Religion Shinto: - Believe that all living and non- living things contain spirits, or kami. It linked people to the forces of nature. Buddhism: - Arrived in Japan as a result of cultural diffusion. It divided into different sects, including Jodo, Shin, Nichiren, Zen. Confucianism: - Strong emphasis placed on the principles of filial piety (loyalty to parents) and loyalty to the ruler.
Japanese Women Prior to 15th century AD Confucianism, Buddhism, Samurai feudalism highly discriminatory to women. Confucianism: - “A woman is to obey her father as daughter, her husband as wife, and her son as aged mother.” Buddhism: - “No salvation for a woman.” Samurai Feudalism: - “A woman should look upon her husband as if he were heaven itself.” Believes:- Woman could be happy as full –time house-wives. Women are dependent and independency is not welcomed by the society. Working women often given menial, secondary jobs and are often seen as “wallflowers”.
Education Japanese language - not so easy to read, write and learn. You have to learn the three forms of spoken Japanese.
Intimate :- used when you’re at home.
Polite :- used in well-educated companies.
Honorific :- used to show respect to your elders.
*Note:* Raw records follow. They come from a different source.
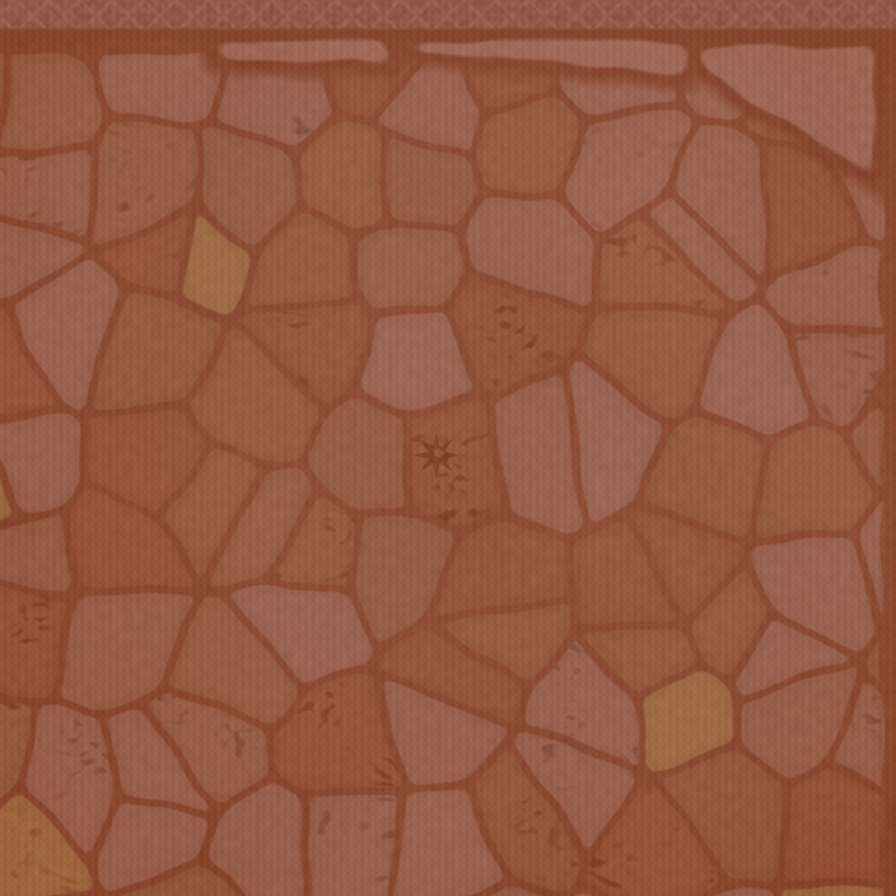
This texture is drawn by a WebGL 1 fragment shader. Its source:

```glsl
precision highp float;

uniform vec2 u_resolution;

const float TAU = 6.2831853;
const vec3 MORTAR = vec3(0.55, 0.3, 0.21);
const vec3 PINK = vec3(0.612, 0.4, 0.33);
const vec3 BROWN = vec3(0.592, 0.362, 0.262);
const vec3 TAN = vec3(0.63, 0.43, 0.285);
const vec3 RUST = vec3(0.595, 0.345, 0.25);

vec2 hash2(vec2 p) {
  vec3 q = fract(vec3(p.xyx) * vec3(0.1031, 0.1030, 0.0973));
  q += dot(q, q.yzx + 33.33);
  return fract((q.xx + q.yz) * q.zy);
}

float corner(vec2 cell, vec2 offset, vec2 f) {
  float angle = TAU * hash2(cell + offset).x;
  return dot(vec2(cos(angle), sin(angle)), f - offset);
}

float gradientNoise(vec2 p) {
  vec2 i = floor(p), f = fract(p);
  vec2 u = f * f * f * (f * (f * 6.0 - 15.0) + 10.0);
  float low = mix(corner(i, vec2(0.0), f), corner(i, vec2(1.0, 0.0), f), u.x);
  float high = mix(corner(i, vec2(0.0, 1.0), f), corner(i, vec2(1.0), f), u.x);
  return mix(low, high, u.y);
}

float smoothMin(float a, float b, float k) {
  float h = max(k - abs(a - b), 0.0) / k;
  return min(a, b) - h * h * k * 0.25;
}

float smoothMax(float a, float b, float k) {
  return -smoothMin(-a, -b, k);
}

vec2 seedPoint(vec2 cell) {
  return 0.5 + 0.94 * (hash2(cell + 17.0) - 0.5);
}

// Rounded Voronoi stones: x is the distance to the joint, yz the stone id
vec3 stones(vec2 p) {
  vec2 base = floor(p), f = fract(p);
  vec2 nearest = vec2(0.0), id = base;
  float best = 8.0;
  for (int y = -1; y <= 1; y++) {
    for (int x = -1; x <= 1; x++) {
      vec2 g = vec2(float(x), float(y));
      vec2 r = g + seedPoint(base + g) - f;
      if (dot(r, r) < best) {
        best = dot(r, r);
        nearest = r;
        id = base + g;
      }
    }
  }
  float edge = 2.0;
  for (int y = -2; y <= 2; y++) {
    for (int x = -2; x <= 2; x++) {
      vec2 g = vec2(float(x), float(y));
      vec2 r = g + seedPoint(base + g) - f;
      vec2 gap = r - nearest;
      if (dot(gap, gap) > 0.0001) {
        edge = smoothMin(edge, dot(0.5 * (nearest + r), normalize(gap)), 0.09);
      }
    }
  }
  return vec3(edge, id);
}

vec3 stoneColor(vec2 id) {
  vec2 h = hash2(id + 71.0);
  vec3 tone = mix(BROWN, PINK, smoothstep(0.1, 0.85, h.y));
  tone = mix(tone, RUST, step(h.x, 0.16));
  return mix(tone, TAN, step(0.89, h.x));
}

// Long slab with a sloping lower side
float slab(vec2 p, vec2 span, float top, vec2 low) {
  float slope = (low.y - low.x) / (span.y - span.x);
  float bottom = (low.x + slope * (p.x - span.x) - p.y) / sqrt(1.0 + slope * slope);
  float sides = max(span.x - p.x, p.x - span.y);
  return smoothMax(sides, smoothMax(p.y - top, bottom, 0.01), 0.018);
}

// Small rayed mark with a hollow centre
float rayedMark(vec2 p, float radius) {
  float d = length(p);
  float ray = abs(fract(atan(p.y, p.x) * 8.0 / TAU) - 0.5) * 2.0;
  float star = 1.0 - smoothstep(-0.002, 0.002, d - radius * mix(0.4, 1.0, ray * ray));
  return star * smoothstep(0.15, 0.3, length(p - radius * 0.12) / radius);
}

void main() {
  vec2 p = gl_FragCoord.xy / u_resolution;
  vec2 wobble = vec2(gradientNoise(p * 14.0), gradientNoise(p * 14.0 + 40.0));
  vec2 q = p + 0.009 * wobble;

  // Paving inside its frame
  vec3 cell = stones(q * 9.3 + 3.0);
  float joint = min(cell.x / 9.3, min(0.945 - q.y, 0.988 - q.x));
  float face = smoothstep(0.0025, 0.0062, joint);
  vec3 stone = stoneColor(cell.yz) - 0.012 * (1.0 - smoothstep(0.005, 0.02, joint));

  // Broken rough patches on a few stones
  float grain = gradientNoise(p * vec2(60.0, 95.0) + 2.0 * wobble);
  float patches = smoothstep(0.0, 0.3, gradientNoise(p * 17.0 + 8.0));
  float rough = step(0.7, hash2(cell.yz + 9.0).y);
  stone -= rough * patches * 0.07 * smoothstep(0.05, 0.4, grain);
  vec3 color = mix(MORTAR, stone, face);

  // Pale slabs under the border, set in dark joints
  float ledge = min(slab(q, vec2(0.245, 0.435), 0.954, vec2(0.934, 0.929)),
                    slab(q, vec2(0.46, 0.765), 0.955, vec2(0.944, 0.917)));
  ledge = min(ledge, slab(q, vec2(0.78, 0.975), 0.948, vec2(0.927, 0.805)));
  color = mix(MORTAR - 0.015, color, smoothstep(0.006, 0.028, ledge));
  color = mix(color, PINK + 0.015, 1.0 - smoothstep(-0.003, 0.003, ledge));

  color = mix(color, MORTAR - 0.06, 0.8 * rayedMark(p - vec2(0.487, 0.492), 0.025));

  // Warmer, deeper outskirts and faint mottling
  float outskirts = smoothstep(0.25, 0.85, length(p - vec2(0.58, 0.62)));
  color -= outskirts * vec3(0.02, 0.035, 0.042);
  color += 0.016 * gradientNoise(p * 6.0) + 0.025 * gradientNoise(p * 95.0);

  // Woven border with crossing diagonals
  vec2 diagonal = abs(fract(vec2(p.x + p.y, p.x - p.y) * 28.0) - 0.5);
  float lattice = 1.0 - smoothstep(0.03, 0.12, min(diagonal.x, diagonal.y));
  vec3 border = vec3(0.565, 0.345, 0.275) + 0.03 * lattice;
  border += 0.05 * gradientNoise(p * 130.0);
  float seam = 1.0 - smoothstep(0.002, 0.009, abs(p.y - 0.961));
  color = mix(color, MORTAR - 0.03, 0.8 * seam);
  color = mix(color, border, smoothstep(0.965, 0.971, p.y));

  // Fine cloth threads, strongest along the vertical
  vec2 thread = sin(p * TAU * 128.0);
  color += 0.012 * thread.x + 0.01 * thread.x * thread.y;
  gl_FragColor = vec4(color, 1.0);
}
```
Clothing Kimono- worn by all classes, men and women. Materials and colors show class. Silk reserved for upper classes like samurai while others wear hemp, ramie, cotton and other common fabrics.
Land Situated off the eastern seaboard of the Eurasian continent in northern hemisphere. Located between approximately 20 degrees to 45 degrees north latitude and stretches over 3,200 kilometers. Land is full of undulations, with mountainous regions including hilly terrain accounting for about three-quarters of its total area. Mountains are generally steep and are intricately carved out by ravines. Hilly terrain extends between mountainous regions and plains. Forests account - largest portion.
Climate Annual average temperature - 10 to 20 degrees centigrade, and annual precipitation - 1,000 to 2,500 millimeters. Typically experiences hot, humid summers and cold, dry winters. Unique characteristic - it has two long spells of rainy seasons, one in early summer when southeast monsoon begins to blow and other in autumn when winds cease. From summer to autumn, tropical cyclones generated in tropical seas develop into typhoons and hit Japan, sometimes causing storm and flood damage.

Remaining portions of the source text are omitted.